Cement alone is not likely to cause any damage, but the other chemicals in the cement mix can cause very localised reactions causing small areas of corrosion that weakens the pipe until it becomes a hole in the pipe. The water pressure does the rest.

A hole of 2mm cross section with a modest 1.5 bar water pressure will pass 75 cubic metres of water if it runs for a month. Mains pressure of 3 bar increase the volume to 138 cubic metres. Soon you have lost enough water to fill a moderately sized swimming pool, but certainly at this stage enough to saturate the floor of a room, and at this point the leak should "appear".

Finding and pinpointing the internal leak on hot water systems

Recently the extraordinary benefits of the Thermographic methods using Flir thermographic cameras that are now being distributed by Seba KMT UK, have become clear. Thermography is a process that provides images of the heat differences of an object and it is a very useful process to help in leak detection.

The route of hot central heating pipes is easily pinpointed, and marked by an assistant while the thermographic camera operator uses the built in laser pointer to pinpoint the line of the hot pipes. Very often an area of leakage shows up as a hotter spread around the pipe route. We were using the Flir e-60 thermal camera for this purpose.
The same techniques can be applied to leakages in the hot water system of a building.
A competent plumber should be able to carry out a pressure test to confirm whether the central heating system is leaking or not.
Changes in the dampness of a wall, floor or ceiling nearby, and "wet patches" can also be revealed, and the shape of the patch generally provides clues to the origin of the leak. The new Flir e series thermal cameras can be linked by wireless to a dampness meter and show readings superimposed on the thermal image.

Cold water systems

A leaking cold water supply pipe from the mains can cause a great deal of damage to the floor structure. But if it is leaking under the vinyl floor covering in the kitchen, the leak may not show for some time until the water or damp patches appear in another room.

We recently solved a leak of this type by using the new Seba KMT Hydrolux HL5000H2 equipment. This combines acoustic listening with a trace gas detection sensor for hydrogen/nitrogen tracer gas.

In this case the client had assumed that the leak was on the central heating system, and started excavation along the feed and return pipes, but an abundance of water and no obvious leak from this pipework caused them to ask our help.

On site we pressurised the central heating system using the tracer gas, but saw no pressure drop, suggesting that the central heating system was in good order, and not leaking.
The problem was quickly proved to be on the incoming water service pipe. After closing the water stop valve outside the house, the H2 tracer gas was put in to the water service pipe via a washing machine tap under the sink by using a suitable adapter. At this point the sheet vinyl floor covering was lifted and revealed glistening water on the surface of the concrete floor, across its entire surface.

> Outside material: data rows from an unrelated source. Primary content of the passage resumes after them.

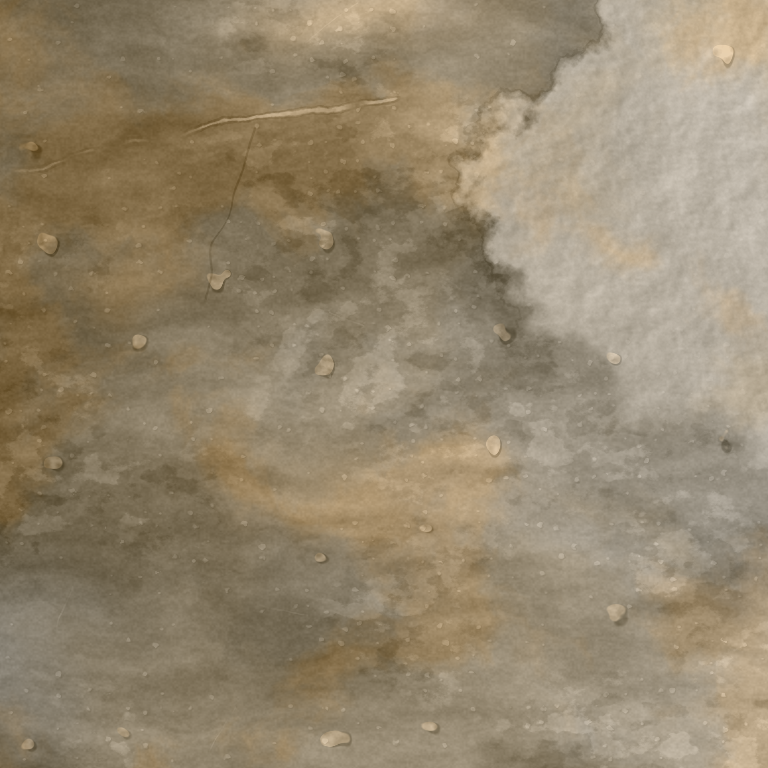
A WebGL 1 fragment shader for this texture:

```glsl
precision highp float;
uniform vec2 u_resolution;

float hash(vec2 p) {
  vec3 q = fract(vec3(p.xyx) * 0.1031);
  q += dot(q, q.yzx + 33.33);
  return fract((q.x + q.y) * q.z);
}

float noise(vec2 p) {
  vec2 i = floor(p), f = fract(p);
  f = f * f * (3.0 - 2.0 * f);
  return mix(mix(hash(i), hash(i + vec2(1, 0)), f.x),
             mix(hash(i + vec2(0, 1)), hash(i + vec2(1, 1)), f.x), f.y);
}

float fbm(vec2 p) {
  float sum = 0.0, amp = 0.5;
  for (int i = 0; i < 6; i++) {
    sum += amp * noise(p);
    p = mat2(0.96, 0.28, -0.28, 0.96) * p * 2.03 + 17.3;
    amp *= 0.54;
  }
  return sum / 1.06;
}

// Soft elliptical patch.
float patchAt(vec2 p, vec2 center, vec2 radius) {
  vec2 d = (p - center) / radius;
  return exp(-dot(d, d));
}

float segment(vec2 p, vec2 a, vec2 b) {
  vec2 d = b - a;
  return length(p - a - d * clamp(dot(p - a, d) / dot(d, d), 0.0, 1.0));
}

float stroke(float dist, float width) {
  return 1.0 - smoothstep(width * 0.4, width * 1.6, dist);
}

float plasterHeight(vec2 p) {
  return fbm(p * 13.0 + 4.0) + 0.45 * fbm(p * 42.0);
}

// Chips set in a jittered grid: x is the lit face, y the shadow.
vec2 chips(vec2 p, float cells, float density, float size) {
  vec2 id = floor(p * cells);
  vec2 center = 0.25 + 0.5 * vec2(hash(id + 3.1), hash(id + 71.7));
  vec2 d = (fract(p * cells) - center) / cells;
  float radius = size * (0.35 + 0.65 * hash(id + 19.9));
  float wobble = (noise(p * 0.9 / size) - 0.5) * radius * 1.5;
  float present = step(hash(id + 45.3), density);
  float face = 1.0 - smoothstep(-0.0012, 0.0012, length(d * vec2(0.9, 1.1)) + wobble - radius);
  float shade = 1.0 - smoothstep(-0.002, 0.002, length(d - radius * vec2(0.45, -0.3)) + wobble - radius);
  return present * vec2(face, shade * (1.0 - face));
}

void main() {
  vec2 p = gl_FragCoord.xy / u_resolution.y;
  vec2 warp = vec2(fbm(p * 5.0), fbm(p * 5.0 + 31.0)) - 0.5;
  vec2 w = p + warp * 0.16;

  // Worn ground: light grows to the right, clouds lie nearly flat.
  float clouds = fbm(w * vec2(4.0, 7.0) + 9.0) - 0.5;
  float streaks = fbm(p * vec2(14.0, 42.0) + warp * 3.0) - 0.5;
  float grain = noise(p * vec2(170.0, 260.0)) + noise(p * 390.0) - 1.0;
  float tone = 0.15 + 0.36 * p.x + 0.14 * p.x * (1.0 - p.y);
  tone += 0.75 * clouds + 0.38 * streaks + 0.09 * grain;

  // Broad stains and glows.
  tone -= 0.15 * patchAt(w, vec2(0.05, 0.78), vec2(0.3, 0.1));
  tone -= 0.22 * patchAt(w, vec2(0.38, 0.19), vec2(0.13, 0.08));
  tone -= 0.17 * patchAt(w, vec2(0.78, 0.18), vec2(0.12, 0.07));
  tone -= 0.16 * patchAt(w, vec2(0.68, 0.62), vec2(0.1, 0.05));
  tone += 0.48 * patchAt(w, vec2(0.45, 1.01), vec2(0.12, 0.06));
  tone += 0.25 * patchAt(w, vec2(0.59, 0.82), vec2(0.08, 0.08));
  tone += 0.28 * patchAt(w, vec2(1.0, 0.05), vec2(0.15, 0.2));
  tone += 0.14 * patchAt(w, vec2(0.12, 0.08), vec2(0.25, 0.13));

  // Dark pits and pale scuffs gather in patches.
  float wear = fbm(p * vec2(24.0, 34.0) + 50.0);
  float area = smoothstep(0.42, 0.65, fbm(p * 5.5 + 80.0));
  tone -= 0.16 * smoothstep(0.58, 0.7, wear) * area;
  tone += 0.18 * smoothstep(0.42, 0.32, wear) * area;

  // Branching crack and fine scratches.
  vec2 c = p + 0.022 * (vec2(noise(p * 22.0), fbm(p * 18.0 + 6.0)) - 0.5);
  float crack = min(segment(c, vec2(-0.02, 0.77), vec2(0.3, 0.84)),
                    segment(c, vec2(0.3, 0.84), vec2(0.52, 0.875)));
  float broken = smoothstep(0.3, 0.6, noise(p * 28.0));
  float bulge = 0.0014 + 0.002 * patchAt(p, vec2(0.42, 0.85), vec2(0.09, 0.06));
  tone += 0.38 * stroke(crack, bulge) * broken;
  tone -= 0.14 * stroke(abs(crack - 0.004), 0.0015) * broken;
  tone -= 0.16 * stroke(segment(c, vec2(0.33, 0.83), vec2(0.26, 0.61)), 0.0013);
  for (int i = 0; i < 9; i++) {
    float k = float(i);
    vec2 a = vec2(hash(vec2(k, 2.3)), hash(vec2(k, 8.9)));
    vec2 b = a + vec2(0.13, 0.09) * (vec2(hash(vec2(k, 5.1)), hash(vec2(k, 6.7))) - 0.2);
    tone += 0.14 * stroke(segment(p + warp * 0.03, a, b), 0.0009) * noise(p * 60.0);
  }

  // Rough plaster with side-lit relief.
  float edge = 0.66 + 0.09 * smoothstep(0.85, 1.0, p.y) + 2.0 * pow(max(0.68 - p.y, 0.0), 1.3);
  float cover = p.x - edge + 0.3 * warp.x + 0.14 * (fbm(p * 17.0) - 0.5);
  float softness = mix(0.07, 0.013, smoothstep(0.45, 0.7, p.y));
  float plaster = smoothstep(-softness, softness, cover);
  float relief = plasterHeight(p + vec2(0.003, -0.002)) - plasterHeight(p - vec2(0.003, -0.002));
  float coat = 0.9 + 0.35 * clouds + 0.9 * relief + 0.06 * grain;
  tone = mix(tone, coat, plaster * 0.93);
  tone -= 0.12 * stroke(abs(cover + softness), 0.004) * smoothstep(0.5, 0.65, p.y);

  // Chips and scattered grit.
  vec2 stones = chips(p + 0.02, 8.0, 0.3, 0.013);
  vec2 grit = chips(p, 46.0, 0.16 + 0.2 * area, 0.0032) * (1.0 - 0.7 * plaster);
  tone += stones.x * (0.2 + 0.4 * (noise(p * 130.0) - 0.5)) - 0.28 * stones.y;
  tone += 0.2 * grit.x - 0.12 * grit.y;

  // Tone ramp with ochre and cool grey tints.
  tone = clamp(tone, -0.22, 1.15);
  vec3 color = vec3(0.40, 0.35, 0.25) + vec3(0.39, 0.39, 0.41) * tone;
  float ochre = smoothstep(0.5, 0.68, fbm(w * 5.0 + 120.0));
  ochre += patchAt(w, vec2(0.5, 0.36), vec2(0.16, 0.06)) + patchAt(w, vec2(0.15, 0.63), vec2(0.07, 0.04));
  ochre += patchAt(w, vec2(0.45, 1.0), vec2(0.13, 0.06)) + 0.6 * stones.x;
  float cool = smoothstep(0.5, 0.68, fbm(w * 4.0 + 200.0)) * p.x;
  cool += 1.3 * patchAt(w, vec2(0.03, 0.13), vec2(0.09, 0.13)) + 0.5 * patchAt(w, vec2(0.95, 0.15), vec2(0.2, 0.2));
  color += vec3(0.05, 0.012, -0.035) * min(ochre, 1.3);
  color += vec3(-0.02, 0.0, 0.032) * min(cool, 1.3);
  gl_FragColor = vec4(color, 1.0);
}
```
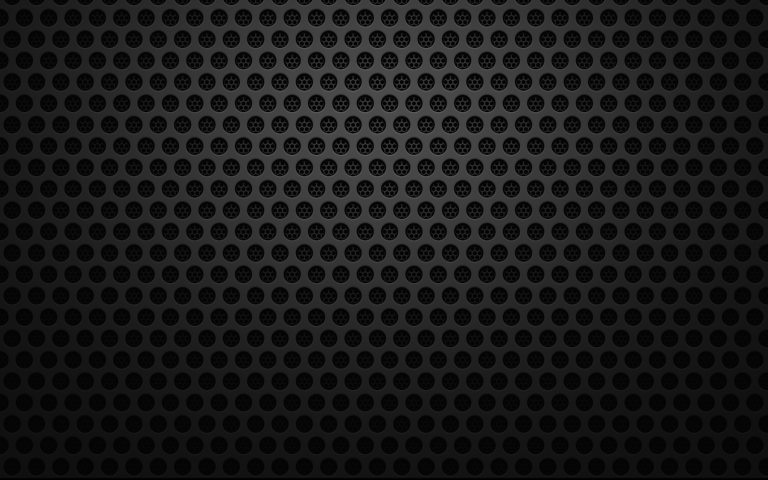
This pattern is drawn by a Shadertoy shader. Its source:

```glsl
#define PITCH vec2(0.05073, 0.08908)  // column step, two staggered rows
#define FIRST_ROW 0.0375              // distance of first row from the top
#define HOLE_RADIUS 0.0179
#define MESH_SCALE 0.2                // rear mesh pitch relative to the front
#define MESH_RADIUS 0.0040
#define RIM_WIDTH 0.0022
#define RIM_GAIN 0.38
#define LIGHT_CENTER vec2(0.80, 0.77)
#define LIGHT_FALLOFF vec2(2.5, 4.3)
#define AMBIENT 0.055
#define GLOW 0.24
#define HOLE_BLACK 0.014

// Offset from the nearest center of a staggered lattice
vec2 staggeredCell(vec2 p, vec2 pitch) {
    vec2 a = mod(p + 0.5 * pitch, pitch) - 0.5 * pitch;
    vec2 b = mod(p, pitch) - 0.5 * pitch;
    return dot(a, a) < dot(b, b) ? a : b;
}

// Antialiased coverage of the region where the distance is negative
float coverage(float dist, float pixel) {
    return 1.0 - smoothstep(-0.75 * pixel, 0.75 * pixel, dist);
}

void mainImage(out vec4 fragColor, in vec2 fragCoord) {
    float pixel = 1.0 / iResolution.y;
    vec2 p = fragCoord * pixel;

    // Soft overhead light
    vec2 toLight = p - LIGHT_CENTER;
    float light = AMBIENT + GLOW * exp(-dot(LIGHT_FALLOFF, toLight * toLight));

    // Front plate with highlights on the lower rims
    vec2 cell = staggeredCell(p - vec2(0.0, 1.0 - FIRST_ROW), PITCH);
    float radius = length(cell);
    float edge = radius - HOLE_RADIUS;
    float facing = -cell.y / max(radius, 1e-4);
    float rim = exp(-pow(edge / RIM_WIDTH, 2.0));
    float plate = light * (1.0 + RIM_GAIN * rim * facing);

    // Rear mesh, shaded by the plate above it
    vec2 meshCell = staggeredCell(cell, PITCH * MESH_SCALE);
    float strut = 1.0 - coverage(length(meshCell) - MESH_RADIUS, pixel);
    float shadeRadius = length(cell + vec2(0.0, 0.12 * HOLE_RADIUS));
    float exposed = 1.0 - smoothstep(0.6, 0.98, shadeRadius / HOLE_RADIUS);
    float interior = HOLE_BLACK + 2.6 * light * light * strut * exposed;

    // Combine, with a dark strip along the bottom
    float shade = mix(plate, interior, coverage(edge, pixel));
    shade *= smoothstep(0.002, 0.006, p.y);
    fragColor = vec4(vec3(shade), 1.0);
}
```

We prepared the Seba KMT HL5000H2 with its hydrogen sensor and a few minutes later the hydrogen tracer gas was detected close to the sink unit, and then by using the ground microphone from the HL5000H2, confirmed the leak by hearing the loudest noise position of the gas bubbles escaping from the pipe under the concrete screed.

Excavation showed a hole in the copper pipe about 2 sq mm; and from the damage it had caused, it had obviously been leaking for a long time.

These methods solved this problem, but leaks of this type with copper pipes installed in the screed of concrete floors are increasingly familiar, and it seems that there is a waiting epidemic of corroded copper installed about 30 years ago.

In all cases a precise pipe locator such as the Easyloc and Vloc Pro equipment, are useful to prove the pipe route across the floor, and make the leak detection process more accurate and precise.

Email barney@mansls.co.uk for more info on this subject.